Three years ago Kat, 33, and her partner moved from Vancouver to Squamish to escape the high cost of housing in the city and begin saving for a down payment. For the first year, the plan worked: they were able to rent a lovely home that allowed pets – one of her passions. Then Squamish began to boom.
Cashing in on the soaring real estate market, Kat’s landlords decided to sell, leaving Kat and her partner to find a new home for themselves and their pets.
With vacancy rates approaching zero, finding a rental unit is tough for anyone. But when you have pets, it’s nearly impossible. “There’s a lot of discrimination here in the rental market,” Kat explains. “Having four animals, it’s very looked down upon. Having one animal is tough enough, never mind telling someone you have four.”
Eventually, Kat and her partner settled on a trailer outside of town as a temporary measure, where the landlord allowed pets.
Today, that temporary arrangement feels like a trap. “I can’t move back to Squamish, there’s nothing available. I’m stuck living in a crappy doublewide with tarps on the roof.”
With nothing to rent, the only option left is to buy. This is made all the more difficult in a tight rental market. Currently, rents are so high that “you’re paying their mortgage plus some,” observes Kat. “Which isn’t fair, because there’s no way to save up for a down payment when you’re paying that much per month.
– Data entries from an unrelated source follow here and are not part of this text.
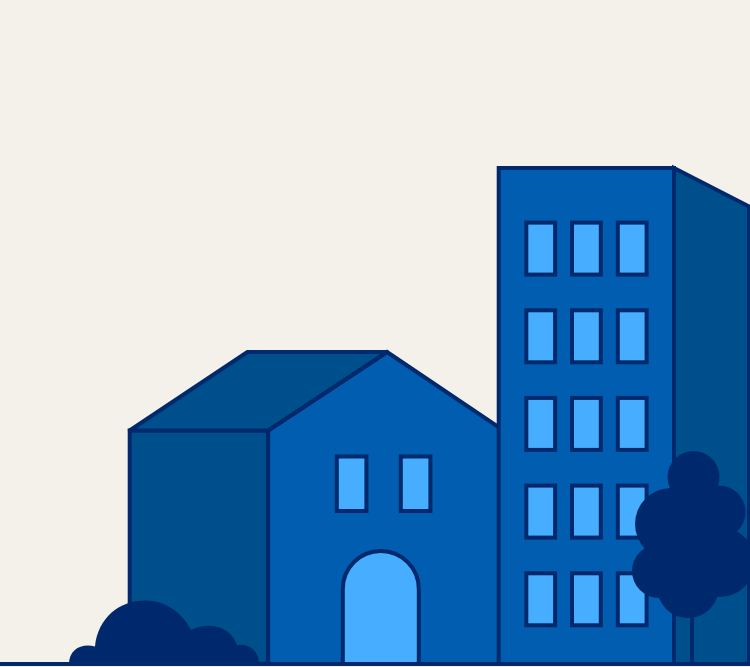
<!DOCTYPE html>
<html lang="en">
<head>
<meta charset="utf-8">
<title>House and tower block</title>
<style>
:root {
  --sky: #f4f1ea;
  --ink: #00286c;
  --wall: #005db0;
  --shade: #004f8d;
  --glass: #47aeff;
}
html, body { margin: 0; background: var(--sky); overflow: hidden; }
.scene { display: block; width: 750px; height: 667px; background: var(--sky); }
.outlined { stroke: var(--ink); stroke-width: 4; stroke-linejoin: miter; }
.wall { fill: var(--wall); }
.shade { fill: var(--shade); }
.glass { fill: var(--glass); }
.foliage { fill: var(--ink); }
.line { fill: none; }
</style>
</head>
<body>
<svg class="scene" viewBox="0 0 750 667" role="img" aria-label="A gabled house beside a tall apartment block, with a bush and a tree">
  <defs>
    <g id="window-row" class="glass outlined">
      <rect x="526.3" y="222.6" width="28.8" height="52"/>
      <rect x="572" y="222.6" width="28.8" height="52"/>
      <rect x="617.8" y="222.6" width="28.8" height="52"/>
    </g>
  </defs>

  <g id="house" class="outlined">
    <rect class="shade" x="129.7" y="430.5" width="138.5" height="233"/>
    <polygon class="wall" points="268.2,664 268.2,430.5 387,352 500,428 500,664"/>
    <polygon class="shade" stroke-linejoin="round" points="129.7,430.5 247.5,352 387,352 268.2,430.5"/>
    <rect class="glass" x="336.8" y="456.5" width="29.6" height="54.5"/>
    <rect class="glass" x="400.8" y="456.5" width="29.6" height="54.5"/>
    <path class="glass" d="M342.8 664V589a38 38 0 0 1 76 0V664Z"/>
  </g>

  <g id="tower">
    <polygon class="shade outlined" points="674,168 749,206.5 749,664 674,664"/>
    <rect class="wall outlined" x="498.7" y="168" width="175.3" height="496"/>
    <use href="#window-row"/>
    <use href="#window-row" y="87.7"/>
    <use href="#window-row" y="175.3"/>
    <use href="#window-row" y="263"/>
    <use href="#window-row" y="350.7"/>
  </g>

  <g id="tree">
    <line class="outlined" x1="692" y1="600" x2="692" y2="664"/>
    <g class="foliage">
      <circle cx="693.5" cy="477" r="26"/>
      <circle cx="671" cy="524" r="36"/>
      <circle cx="719" cy="512" r="26.5"/>
      <circle cx="659" cy="571" r="27"/>
      <circle cx="720" cy="562" r="35"/>
      <circle cx="688" cy="587" r="31"/>
      <rect x="665" y="490" width="62" height="90"/>
    </g>
  </g>

  <path id="bush" class="foliage" d="M69 664C69 649 82 643 95 646.500C98 618 119 600.500 145 600.500C165 600.500 182 612 191 630C210 621 231 627 237 645C249 643 259 651 259 664Z"/>
  <line id="ground" class="outlined" x1="0" y1="664" x2="750" y2="664"/>
</svg>
</body>
</html>
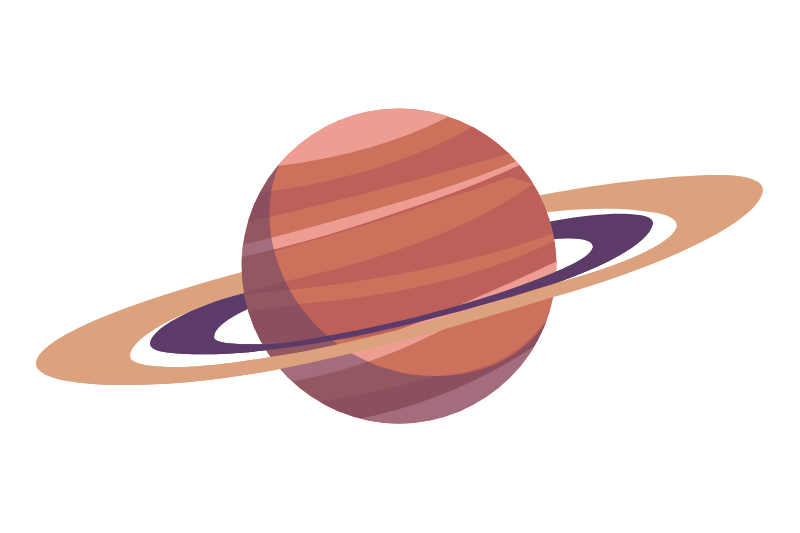
<!DOCTYPE html>
<html lang="en">
<head>
<meta charset="utf-8">
<title>Ringed planet</title>
<style>
:root {
  --space: #ffffff;
  --orange: #cd715c;
  --red: #be6059;
  --pink: #ee9d93;
  --sand: #dca17d;
  --purple: #5d3b68;
  --shade: #5a3e69;
}
html, body { margin: 0; background: var(--space); overflow: hidden; }
svg { display: block; width: 800px; height: 533px; }
.orange { fill: var(--orange); }
.red { fill: var(--red); }
.pink { fill: var(--pink); }
.sand { fill: var(--sand); }
.purple { fill: var(--purple); }
.shade { fill: var(--shade); opacity: .5; }
</style>
</head>
<body>
<svg viewBox="0 0 800 533" role="img" aria-label="Planet with two rings">
  <defs>
    <clipPath id="globe"><circle cx="399" cy="266" r="157.4"/></clipPath>
    <clipPath id="front-half"><polygon points="0,385 800,195 800,533 0,533"/></clipPath>
    <g id="rings" fill-rule="evenodd">
      <path class="sand" d="M36 364C36 338 130 302 242 272C340 243 440 213 541 195C620 180 690 174 725 175C752 176 764 182 763 191C759 219 674 263 553 297C462 325 372 351 280 369C222 380 170 385 125 385C70 385 36 377 36 364Z
        M130 356C130 340 172 313 244 293C340 260 440 230 549 212C585 208 620 208 642 211C665 213 677 218 677 226C674 242 628 264 553 284C460 314 350 346 270 357C230 364 195 368 168 367C143 366 130 363 130 356Z"/>
      <path class="purple" d="M150 344C150 329 190 307 244 293C345 262 450 236 553 221C585 215 612 213 629 214C646 215 654 218 653 224C649 242 609 265 553 284C460 313 356 341 268 350C236 354 207 355 187 354C162 353 150 350 150 344Z
        M214 337C215 328 228 318 248 309C345 275 450 250 556 239C580 237 593 240 593 247C591 255 577 263 555 272C495 298 400 324 320 337C300 341 284 343 268 344C232 345 214 343 214 337Z"/>
    </g>
  </defs>

  <use href="#rings"/>

  <g id="planet" clip-path="url(#globe)">
    <rect class="orange" x="240" y="107" width="318" height="318"/>
    <path class="pink" d="M230 170L278 166Q375 154 448 117L460 100H230Z"/>
    <path class="red" d="M240 195L273 191Q390 174 476 125L530 148L511 153Q400 186 270 217L236 224Z"/>
    <path class="red" d="M272 249Q400 212 518 165L550 170L533 184Q506 180 440 200Q380 223 272 252Z"/>
    <path class="orange" d="M272 252Q400 217 510 177L533 184Q460 230 287 281Z"/>
    <path class="pink" d="M236 246Q272 239 400 202Q470 181 517 161L522 164Q470 188 410 208Q310 243 236 258Z"/>
    <path class="red" d="M236 295L287 281Q450 244 533 184L570 190V228L549 235Q440 274 290 290Z"/>
    <path class="red" d="M236 313L300 304Q465 290 565 235V259Q510 287 440 318Q370 347 236 342Z"/>
    <path class="pink" d="M562 259Q500 288 430 318Q350 350 260 373L294 381Q355 370 415 343Q500 302 562 270Z"/>
    <path class="red" d="M310 403Q385 392 436 376Q510 372 549 317L575 320L540 345L400 430Z"/>
    <path class="pink" d="M355 420Q460 399 545 339L560 360V430H355Z"/>
    <path class="shade" d="M279 165C268 190 266 226 276 257C296 325 360 376 436 376C486 376 527 354 549 317L570 330V440H220V165Z"/>
  </g>

  <use href="#rings" clip-path="url(#front-half)"/>
</svg>
</body>
</html>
There’s no possible way for you to attain any kind of savings.”
And that’s on top of paying off student loans from nine years of school.
Like most of her friends, Kat graduated from high school at a time when it was expected that most would go to postsecondary or university. “In high school it was like ‘you have to go to college or university.’ Ok, fine. And they were like don’t worry, if you don’t have money there’s student loans. And there’s good jobs once you go through that.”
So Kat took on student loans to attend university, only to discover that the promised jobs didn’t magically appear. Instead, she pursued additional training in Traditional Chinese Medicine – taking on more debt in the process. Now that Kat has completed her studies she makes decent money, but still feels that she’ll be paying off her student loans for the rest of her life. “And I still can’t buy a house.”
Kat’s not alone in feeling the squeeze. Her friends are leaving Vancouver in search of affordable housing. Many move the other direction, towards the Fraser Valley, making visiting all the more difficult. But few escape the trials of renting. Some even report that landlords reject their applications on the grounds they have children.
These stories are typical of younger Canadians. With higher education, lower incomes, and housing that costs many times more than a generation ago, it’s no wonder that so many younger Canadians are giving up the dream of owning their own home.
Since no one feels good giving up on dreams, Kat was glad to learn about Generation Squeeze. She feels better knowing it’s not her fault that earnings are down for young people while housing prices have skyrocketed.
And she feels more hopeful too. Hopeful learning from Generation Squeeze that there are policy solutions to keep home prices in reach, while ensuring other costs like student debt and child care don’t keep adding up to second and third mortgage payments.